(Beginning of Data for processing)

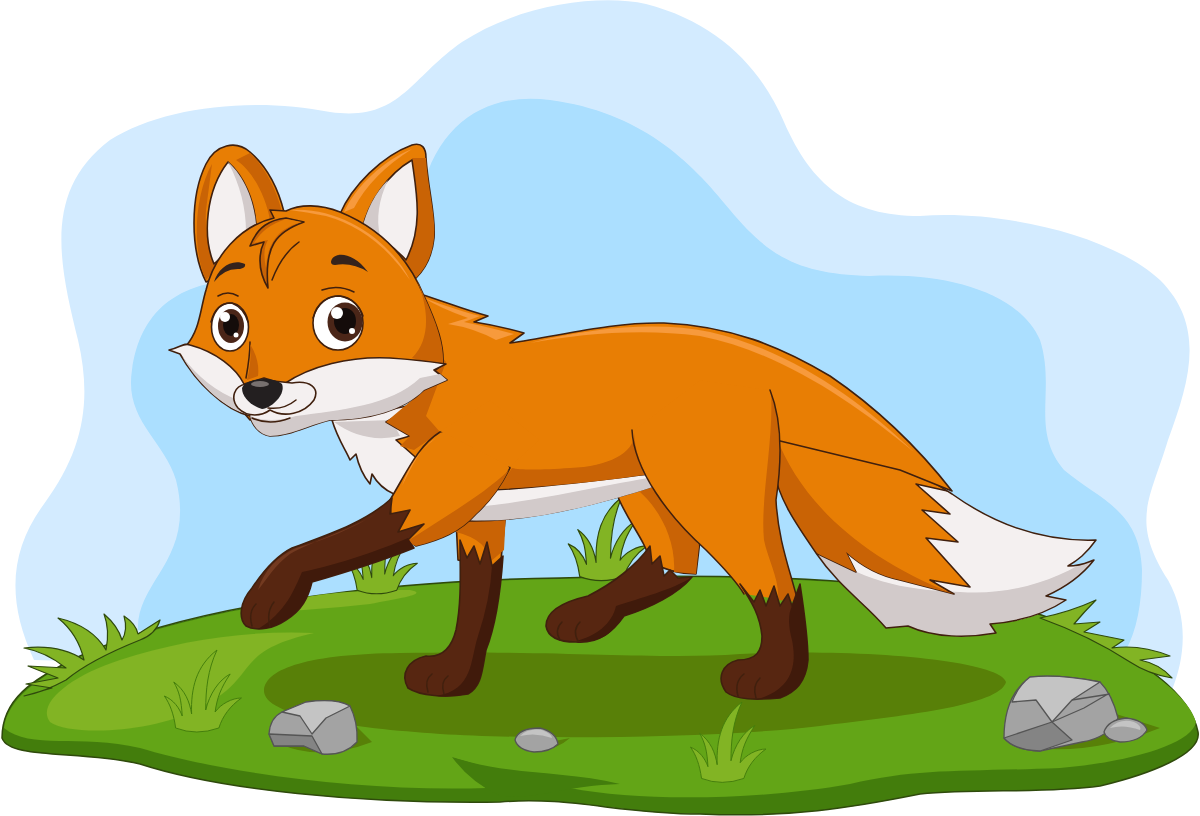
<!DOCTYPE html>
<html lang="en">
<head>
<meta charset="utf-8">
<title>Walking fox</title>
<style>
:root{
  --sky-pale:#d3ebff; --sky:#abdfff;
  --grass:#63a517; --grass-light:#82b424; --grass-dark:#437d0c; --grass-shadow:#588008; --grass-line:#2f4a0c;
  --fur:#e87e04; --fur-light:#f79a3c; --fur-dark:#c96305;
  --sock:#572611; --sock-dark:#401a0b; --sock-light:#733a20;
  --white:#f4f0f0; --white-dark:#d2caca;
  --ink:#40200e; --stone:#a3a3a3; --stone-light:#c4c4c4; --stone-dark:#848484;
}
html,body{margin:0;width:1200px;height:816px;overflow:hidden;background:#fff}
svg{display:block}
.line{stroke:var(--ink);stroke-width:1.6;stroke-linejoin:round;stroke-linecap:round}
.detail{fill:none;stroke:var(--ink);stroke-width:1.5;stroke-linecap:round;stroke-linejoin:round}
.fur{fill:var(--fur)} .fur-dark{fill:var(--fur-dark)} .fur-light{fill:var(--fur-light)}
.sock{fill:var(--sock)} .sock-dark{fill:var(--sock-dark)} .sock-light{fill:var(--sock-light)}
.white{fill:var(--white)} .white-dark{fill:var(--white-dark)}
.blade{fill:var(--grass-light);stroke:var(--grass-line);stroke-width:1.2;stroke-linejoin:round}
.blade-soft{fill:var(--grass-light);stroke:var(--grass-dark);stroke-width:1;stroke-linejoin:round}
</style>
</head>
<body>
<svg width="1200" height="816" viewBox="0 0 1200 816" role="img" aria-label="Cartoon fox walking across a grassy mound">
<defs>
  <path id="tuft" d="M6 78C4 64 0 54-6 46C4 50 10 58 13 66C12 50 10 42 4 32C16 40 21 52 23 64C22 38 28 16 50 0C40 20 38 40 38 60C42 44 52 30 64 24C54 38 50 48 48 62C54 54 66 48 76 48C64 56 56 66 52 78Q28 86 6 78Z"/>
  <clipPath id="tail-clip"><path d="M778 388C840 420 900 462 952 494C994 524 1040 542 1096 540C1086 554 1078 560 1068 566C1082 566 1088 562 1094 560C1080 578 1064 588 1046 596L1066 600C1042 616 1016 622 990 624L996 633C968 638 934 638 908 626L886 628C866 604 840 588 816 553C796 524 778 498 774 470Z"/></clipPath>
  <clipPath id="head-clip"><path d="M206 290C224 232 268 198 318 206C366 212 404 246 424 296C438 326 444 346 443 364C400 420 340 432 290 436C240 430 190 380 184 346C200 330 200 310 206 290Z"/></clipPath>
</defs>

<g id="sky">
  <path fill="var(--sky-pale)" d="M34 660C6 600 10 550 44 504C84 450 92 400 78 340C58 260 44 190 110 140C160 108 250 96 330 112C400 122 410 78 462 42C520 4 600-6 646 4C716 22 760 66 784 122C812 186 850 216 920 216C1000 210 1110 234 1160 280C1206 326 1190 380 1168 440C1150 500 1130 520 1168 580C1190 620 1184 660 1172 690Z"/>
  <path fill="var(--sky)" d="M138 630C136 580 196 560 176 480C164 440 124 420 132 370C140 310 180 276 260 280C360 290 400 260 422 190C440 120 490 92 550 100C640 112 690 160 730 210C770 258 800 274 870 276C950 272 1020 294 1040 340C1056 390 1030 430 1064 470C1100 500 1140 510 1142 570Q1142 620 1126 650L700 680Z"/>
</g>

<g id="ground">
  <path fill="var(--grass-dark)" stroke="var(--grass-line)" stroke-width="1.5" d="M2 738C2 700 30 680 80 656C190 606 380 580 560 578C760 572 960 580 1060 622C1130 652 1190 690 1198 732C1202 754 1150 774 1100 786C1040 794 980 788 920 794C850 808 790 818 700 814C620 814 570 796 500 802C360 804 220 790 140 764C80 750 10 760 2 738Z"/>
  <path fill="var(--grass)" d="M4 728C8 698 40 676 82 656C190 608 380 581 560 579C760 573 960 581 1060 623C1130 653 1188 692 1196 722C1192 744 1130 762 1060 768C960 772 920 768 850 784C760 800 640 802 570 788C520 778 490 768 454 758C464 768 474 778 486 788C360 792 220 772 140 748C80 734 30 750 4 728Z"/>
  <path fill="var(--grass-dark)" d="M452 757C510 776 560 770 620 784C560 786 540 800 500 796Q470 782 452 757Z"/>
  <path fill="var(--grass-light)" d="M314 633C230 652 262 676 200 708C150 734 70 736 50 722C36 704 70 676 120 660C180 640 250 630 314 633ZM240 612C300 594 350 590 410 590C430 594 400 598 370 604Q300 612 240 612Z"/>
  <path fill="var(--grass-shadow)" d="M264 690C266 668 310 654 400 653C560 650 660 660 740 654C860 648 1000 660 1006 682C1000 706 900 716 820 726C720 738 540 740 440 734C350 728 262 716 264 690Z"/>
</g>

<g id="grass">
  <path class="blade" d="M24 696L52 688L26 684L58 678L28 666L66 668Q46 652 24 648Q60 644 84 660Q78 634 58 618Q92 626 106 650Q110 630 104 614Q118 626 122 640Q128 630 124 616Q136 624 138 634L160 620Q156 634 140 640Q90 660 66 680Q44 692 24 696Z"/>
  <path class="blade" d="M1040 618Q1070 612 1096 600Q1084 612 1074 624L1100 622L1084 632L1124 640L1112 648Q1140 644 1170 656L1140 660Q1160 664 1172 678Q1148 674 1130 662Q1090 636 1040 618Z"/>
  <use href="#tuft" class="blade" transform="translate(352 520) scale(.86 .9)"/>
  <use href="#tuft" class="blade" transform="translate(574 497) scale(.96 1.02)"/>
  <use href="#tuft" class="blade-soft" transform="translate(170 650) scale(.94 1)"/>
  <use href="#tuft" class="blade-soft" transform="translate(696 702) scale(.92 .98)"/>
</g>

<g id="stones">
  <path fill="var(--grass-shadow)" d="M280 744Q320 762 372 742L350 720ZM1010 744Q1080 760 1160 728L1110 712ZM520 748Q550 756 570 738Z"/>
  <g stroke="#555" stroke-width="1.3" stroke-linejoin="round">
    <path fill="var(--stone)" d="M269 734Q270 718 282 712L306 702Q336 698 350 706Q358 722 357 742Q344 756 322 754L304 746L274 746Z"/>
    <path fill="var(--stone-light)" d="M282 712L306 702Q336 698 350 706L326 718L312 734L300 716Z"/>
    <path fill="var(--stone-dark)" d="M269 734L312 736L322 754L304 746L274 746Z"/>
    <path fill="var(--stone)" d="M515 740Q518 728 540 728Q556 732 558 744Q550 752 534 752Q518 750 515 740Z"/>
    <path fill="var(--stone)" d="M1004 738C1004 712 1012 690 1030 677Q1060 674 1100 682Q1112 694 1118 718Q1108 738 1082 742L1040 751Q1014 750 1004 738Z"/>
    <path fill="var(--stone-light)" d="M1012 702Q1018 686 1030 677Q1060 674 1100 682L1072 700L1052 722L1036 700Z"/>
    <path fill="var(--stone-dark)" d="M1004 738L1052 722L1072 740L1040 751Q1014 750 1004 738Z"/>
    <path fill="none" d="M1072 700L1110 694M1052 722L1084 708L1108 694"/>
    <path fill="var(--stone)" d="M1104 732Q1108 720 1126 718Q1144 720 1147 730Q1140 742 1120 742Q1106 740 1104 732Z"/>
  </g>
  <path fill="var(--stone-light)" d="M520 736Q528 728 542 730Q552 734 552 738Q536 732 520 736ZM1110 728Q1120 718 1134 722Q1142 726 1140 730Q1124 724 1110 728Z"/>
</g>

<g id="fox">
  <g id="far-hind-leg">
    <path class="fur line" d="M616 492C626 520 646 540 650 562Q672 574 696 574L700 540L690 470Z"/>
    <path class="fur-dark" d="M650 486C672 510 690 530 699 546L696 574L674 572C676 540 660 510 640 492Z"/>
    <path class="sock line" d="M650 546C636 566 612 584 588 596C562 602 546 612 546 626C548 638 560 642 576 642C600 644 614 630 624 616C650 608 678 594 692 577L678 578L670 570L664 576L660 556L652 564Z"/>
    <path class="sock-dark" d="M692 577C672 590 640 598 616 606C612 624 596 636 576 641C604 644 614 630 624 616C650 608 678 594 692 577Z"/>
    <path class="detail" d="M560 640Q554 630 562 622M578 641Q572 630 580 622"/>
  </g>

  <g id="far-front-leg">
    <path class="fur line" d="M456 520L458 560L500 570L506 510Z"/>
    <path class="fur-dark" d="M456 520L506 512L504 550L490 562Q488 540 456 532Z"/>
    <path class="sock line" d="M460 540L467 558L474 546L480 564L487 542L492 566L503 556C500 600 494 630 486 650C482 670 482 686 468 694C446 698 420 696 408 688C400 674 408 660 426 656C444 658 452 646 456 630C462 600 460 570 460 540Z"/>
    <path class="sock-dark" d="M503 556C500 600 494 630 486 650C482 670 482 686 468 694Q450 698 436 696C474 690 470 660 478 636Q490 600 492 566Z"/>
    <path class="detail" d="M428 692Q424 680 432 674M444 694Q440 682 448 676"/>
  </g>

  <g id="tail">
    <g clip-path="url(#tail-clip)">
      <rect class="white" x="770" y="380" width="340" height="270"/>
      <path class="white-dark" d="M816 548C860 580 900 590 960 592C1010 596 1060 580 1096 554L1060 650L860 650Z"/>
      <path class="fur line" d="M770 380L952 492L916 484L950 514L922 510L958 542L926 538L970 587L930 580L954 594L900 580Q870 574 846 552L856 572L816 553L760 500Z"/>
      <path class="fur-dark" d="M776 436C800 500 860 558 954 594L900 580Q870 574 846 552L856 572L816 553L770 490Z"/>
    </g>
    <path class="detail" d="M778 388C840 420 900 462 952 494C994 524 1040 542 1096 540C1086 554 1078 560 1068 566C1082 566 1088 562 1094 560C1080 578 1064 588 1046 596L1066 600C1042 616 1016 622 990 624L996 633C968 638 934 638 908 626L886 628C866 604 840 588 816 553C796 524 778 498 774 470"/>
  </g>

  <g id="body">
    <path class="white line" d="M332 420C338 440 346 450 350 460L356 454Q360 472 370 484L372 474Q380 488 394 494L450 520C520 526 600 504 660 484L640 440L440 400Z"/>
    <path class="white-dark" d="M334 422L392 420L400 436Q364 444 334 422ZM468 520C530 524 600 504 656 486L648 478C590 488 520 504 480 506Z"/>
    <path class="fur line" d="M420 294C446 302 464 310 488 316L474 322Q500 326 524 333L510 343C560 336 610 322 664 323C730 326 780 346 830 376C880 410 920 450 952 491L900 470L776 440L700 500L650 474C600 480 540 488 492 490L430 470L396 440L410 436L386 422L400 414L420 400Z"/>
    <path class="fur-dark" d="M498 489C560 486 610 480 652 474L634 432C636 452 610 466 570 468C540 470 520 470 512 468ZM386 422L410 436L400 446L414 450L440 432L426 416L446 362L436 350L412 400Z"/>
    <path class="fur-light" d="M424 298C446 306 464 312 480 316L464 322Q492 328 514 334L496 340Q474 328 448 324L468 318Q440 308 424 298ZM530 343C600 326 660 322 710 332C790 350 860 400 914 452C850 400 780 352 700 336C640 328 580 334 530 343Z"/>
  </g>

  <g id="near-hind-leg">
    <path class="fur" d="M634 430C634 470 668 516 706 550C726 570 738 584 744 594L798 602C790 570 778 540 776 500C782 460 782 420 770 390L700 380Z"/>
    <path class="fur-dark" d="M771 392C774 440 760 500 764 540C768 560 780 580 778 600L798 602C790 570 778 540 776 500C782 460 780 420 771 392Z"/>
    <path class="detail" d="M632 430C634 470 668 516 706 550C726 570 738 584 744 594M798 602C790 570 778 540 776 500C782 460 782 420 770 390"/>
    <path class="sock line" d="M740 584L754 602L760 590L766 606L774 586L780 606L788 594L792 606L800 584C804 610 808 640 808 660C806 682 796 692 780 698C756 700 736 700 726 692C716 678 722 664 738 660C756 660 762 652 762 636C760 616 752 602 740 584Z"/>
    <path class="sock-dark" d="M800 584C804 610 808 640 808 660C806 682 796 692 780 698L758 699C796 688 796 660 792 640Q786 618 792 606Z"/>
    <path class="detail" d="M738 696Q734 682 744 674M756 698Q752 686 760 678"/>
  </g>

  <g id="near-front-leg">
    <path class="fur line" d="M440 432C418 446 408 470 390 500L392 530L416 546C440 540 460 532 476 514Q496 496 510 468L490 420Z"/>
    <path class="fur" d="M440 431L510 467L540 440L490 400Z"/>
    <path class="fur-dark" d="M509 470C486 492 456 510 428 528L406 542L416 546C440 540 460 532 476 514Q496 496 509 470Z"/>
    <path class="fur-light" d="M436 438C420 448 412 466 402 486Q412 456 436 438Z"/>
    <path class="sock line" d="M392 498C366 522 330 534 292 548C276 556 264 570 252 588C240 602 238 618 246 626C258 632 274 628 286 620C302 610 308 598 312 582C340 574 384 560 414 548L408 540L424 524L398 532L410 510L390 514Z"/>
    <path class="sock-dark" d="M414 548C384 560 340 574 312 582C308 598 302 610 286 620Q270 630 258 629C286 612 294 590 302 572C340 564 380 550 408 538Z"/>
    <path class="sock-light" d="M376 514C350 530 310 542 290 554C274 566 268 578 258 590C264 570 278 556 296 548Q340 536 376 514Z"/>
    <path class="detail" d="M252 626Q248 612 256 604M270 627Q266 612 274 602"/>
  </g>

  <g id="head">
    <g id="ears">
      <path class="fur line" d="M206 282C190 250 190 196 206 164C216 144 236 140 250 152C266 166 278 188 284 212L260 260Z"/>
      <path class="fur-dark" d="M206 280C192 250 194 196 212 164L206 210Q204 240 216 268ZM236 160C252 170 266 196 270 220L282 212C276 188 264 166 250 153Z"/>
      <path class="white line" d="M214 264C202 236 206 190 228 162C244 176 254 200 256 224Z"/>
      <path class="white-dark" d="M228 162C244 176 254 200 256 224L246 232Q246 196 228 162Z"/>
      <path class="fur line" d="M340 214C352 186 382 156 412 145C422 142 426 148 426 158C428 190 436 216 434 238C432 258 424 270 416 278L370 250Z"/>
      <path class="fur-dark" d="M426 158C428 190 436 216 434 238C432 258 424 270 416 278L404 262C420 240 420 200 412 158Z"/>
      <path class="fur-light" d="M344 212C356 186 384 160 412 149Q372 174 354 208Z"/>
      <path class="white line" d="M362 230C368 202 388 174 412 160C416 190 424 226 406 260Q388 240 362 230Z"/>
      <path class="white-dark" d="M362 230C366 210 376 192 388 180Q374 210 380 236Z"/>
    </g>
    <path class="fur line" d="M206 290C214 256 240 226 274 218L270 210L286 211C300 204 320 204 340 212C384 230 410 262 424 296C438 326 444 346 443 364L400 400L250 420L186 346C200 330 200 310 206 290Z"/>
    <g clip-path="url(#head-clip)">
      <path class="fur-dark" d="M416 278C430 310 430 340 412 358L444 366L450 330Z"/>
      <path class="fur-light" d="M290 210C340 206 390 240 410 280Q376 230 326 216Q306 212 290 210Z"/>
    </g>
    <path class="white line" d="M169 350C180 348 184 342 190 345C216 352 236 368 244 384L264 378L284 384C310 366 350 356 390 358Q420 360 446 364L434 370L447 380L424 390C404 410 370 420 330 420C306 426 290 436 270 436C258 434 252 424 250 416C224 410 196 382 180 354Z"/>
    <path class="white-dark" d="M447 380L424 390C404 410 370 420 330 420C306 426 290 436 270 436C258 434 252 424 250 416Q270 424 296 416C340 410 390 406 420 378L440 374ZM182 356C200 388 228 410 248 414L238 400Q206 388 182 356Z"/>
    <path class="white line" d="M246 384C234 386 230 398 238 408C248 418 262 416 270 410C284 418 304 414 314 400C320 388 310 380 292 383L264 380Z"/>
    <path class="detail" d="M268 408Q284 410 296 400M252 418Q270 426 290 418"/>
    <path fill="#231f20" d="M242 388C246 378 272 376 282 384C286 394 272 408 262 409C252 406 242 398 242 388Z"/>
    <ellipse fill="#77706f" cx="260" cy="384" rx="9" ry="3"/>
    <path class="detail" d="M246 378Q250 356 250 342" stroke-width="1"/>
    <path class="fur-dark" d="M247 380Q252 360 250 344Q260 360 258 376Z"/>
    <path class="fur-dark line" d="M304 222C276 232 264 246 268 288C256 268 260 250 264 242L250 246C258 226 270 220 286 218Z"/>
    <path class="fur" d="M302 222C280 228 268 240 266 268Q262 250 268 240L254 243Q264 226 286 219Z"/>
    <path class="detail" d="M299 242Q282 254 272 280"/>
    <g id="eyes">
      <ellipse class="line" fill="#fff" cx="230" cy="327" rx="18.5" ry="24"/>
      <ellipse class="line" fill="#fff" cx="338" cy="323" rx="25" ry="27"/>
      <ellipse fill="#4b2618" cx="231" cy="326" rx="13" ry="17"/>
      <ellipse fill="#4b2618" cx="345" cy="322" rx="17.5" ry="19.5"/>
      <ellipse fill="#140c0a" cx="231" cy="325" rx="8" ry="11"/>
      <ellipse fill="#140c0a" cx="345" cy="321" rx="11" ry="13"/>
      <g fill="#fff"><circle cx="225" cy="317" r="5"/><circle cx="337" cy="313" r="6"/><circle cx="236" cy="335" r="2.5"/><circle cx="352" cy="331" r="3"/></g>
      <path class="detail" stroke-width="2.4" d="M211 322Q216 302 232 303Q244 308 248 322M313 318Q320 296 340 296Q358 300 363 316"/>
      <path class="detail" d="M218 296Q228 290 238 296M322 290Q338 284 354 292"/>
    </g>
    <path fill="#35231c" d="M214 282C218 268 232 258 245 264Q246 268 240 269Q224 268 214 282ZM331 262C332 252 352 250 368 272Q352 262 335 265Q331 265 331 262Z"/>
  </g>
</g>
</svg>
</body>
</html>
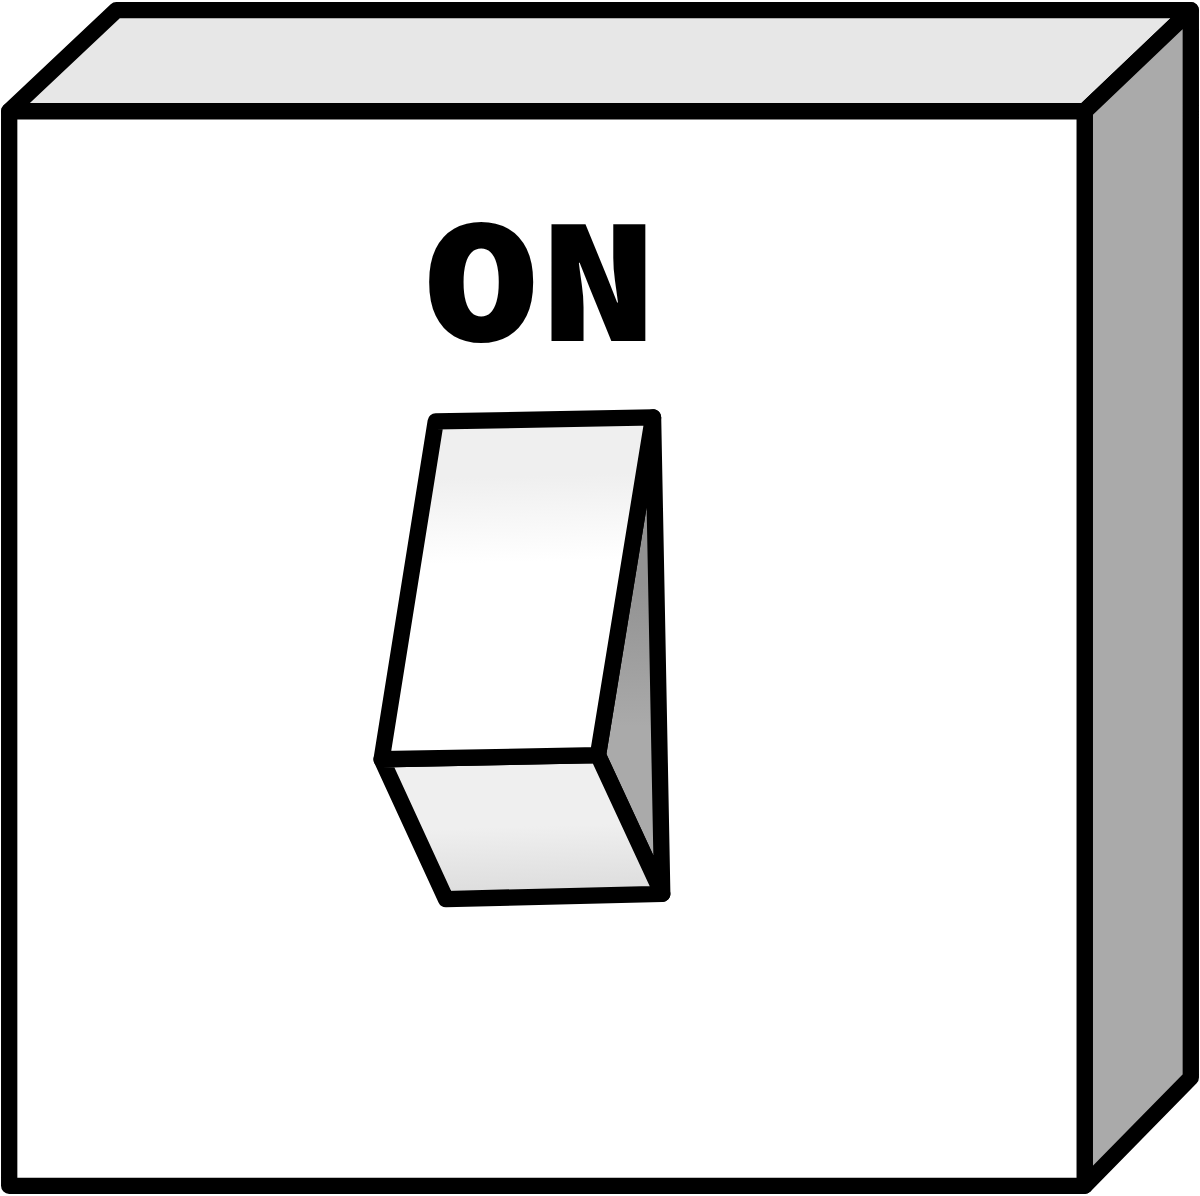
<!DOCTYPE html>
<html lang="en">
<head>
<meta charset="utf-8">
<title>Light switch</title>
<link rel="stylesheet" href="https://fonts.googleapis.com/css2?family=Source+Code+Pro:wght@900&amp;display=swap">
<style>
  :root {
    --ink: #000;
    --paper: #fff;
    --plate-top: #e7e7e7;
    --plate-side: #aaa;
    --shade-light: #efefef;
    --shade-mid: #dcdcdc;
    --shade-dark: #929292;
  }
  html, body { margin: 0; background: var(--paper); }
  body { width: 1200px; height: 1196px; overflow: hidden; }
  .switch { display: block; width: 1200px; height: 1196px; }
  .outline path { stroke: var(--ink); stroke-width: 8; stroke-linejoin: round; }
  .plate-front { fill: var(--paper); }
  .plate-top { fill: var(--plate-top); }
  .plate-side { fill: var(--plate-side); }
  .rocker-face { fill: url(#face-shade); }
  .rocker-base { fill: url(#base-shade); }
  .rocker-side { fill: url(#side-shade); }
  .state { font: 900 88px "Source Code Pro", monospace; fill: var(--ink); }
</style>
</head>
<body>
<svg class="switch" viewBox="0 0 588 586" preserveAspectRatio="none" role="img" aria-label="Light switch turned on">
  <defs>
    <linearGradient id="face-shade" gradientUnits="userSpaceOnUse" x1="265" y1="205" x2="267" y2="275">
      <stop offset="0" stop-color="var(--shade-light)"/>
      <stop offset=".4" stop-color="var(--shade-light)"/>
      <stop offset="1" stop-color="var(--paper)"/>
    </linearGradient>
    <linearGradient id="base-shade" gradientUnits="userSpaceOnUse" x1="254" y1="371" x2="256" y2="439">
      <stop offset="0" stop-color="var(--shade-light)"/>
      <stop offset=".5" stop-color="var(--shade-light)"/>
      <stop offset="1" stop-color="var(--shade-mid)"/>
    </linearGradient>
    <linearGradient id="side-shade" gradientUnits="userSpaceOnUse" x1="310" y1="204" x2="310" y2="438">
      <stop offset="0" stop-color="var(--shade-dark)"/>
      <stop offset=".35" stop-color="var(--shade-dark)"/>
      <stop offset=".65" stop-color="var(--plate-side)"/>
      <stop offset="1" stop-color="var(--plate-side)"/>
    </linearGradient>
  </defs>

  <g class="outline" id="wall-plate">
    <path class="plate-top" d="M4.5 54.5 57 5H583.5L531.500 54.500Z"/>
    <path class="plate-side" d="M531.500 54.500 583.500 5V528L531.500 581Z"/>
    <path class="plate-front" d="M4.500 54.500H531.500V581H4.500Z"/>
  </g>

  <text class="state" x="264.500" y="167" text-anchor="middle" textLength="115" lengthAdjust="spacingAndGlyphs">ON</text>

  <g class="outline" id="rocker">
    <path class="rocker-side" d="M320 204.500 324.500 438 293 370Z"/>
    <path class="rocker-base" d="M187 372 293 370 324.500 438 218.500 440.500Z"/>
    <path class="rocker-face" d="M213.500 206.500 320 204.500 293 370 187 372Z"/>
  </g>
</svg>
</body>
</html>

(End of Data for processing)

> _Problem requirements_: Among the lines above, which ones hold the string "stroke"? Show them.

> _Response to the task_:
.line{stroke:var(--ink);stroke-width:1.6;stroke-linejoin:round;stroke-linecap:round}
.detail{fill:none;stroke:var(--ink);stroke-width:1.5;stroke-linecap:round;stroke-linejoin:round}
.blade{fill:var(--grass-light);stroke:var(--grass-line);stroke-width:1.2;stroke-linejoin:round}
.blade-soft{fill:var(--grass-light);stroke:var(--grass-dark);stroke-width:1;stroke-linejoin:round}
  <path fill="var(--grass-dark)" stroke="var(--grass-line)" stroke-width="1.5" d="M2 738C2 700 30 680 80 656C190 606 380 580 560 578C760 572 960 580 1060 622C1130 652 1190 690 1198 732C1202 754 1150 774 1100 786C1040 794 980 788 920 794C850 808 790 818 700 814C620 814 570 796 500 802C360 804 220 790 140 764C80 750 10 760 2 738Z"/>
  <g stroke="#555" stroke-width="1.3" stroke-linejoin="round">
    <path class="detail" d="M246 378Q250 356 250 342" stroke-width="1"/>
      <path class="detail" stroke-width="2.4" d="M211 322Q216 302 232 303Q244 308 248 322M313 318Q320 296 340 296Q358 300 363 316"/>
  .outline path { stroke: var(--ink); stroke-width: 8; stroke-linejoin: round; }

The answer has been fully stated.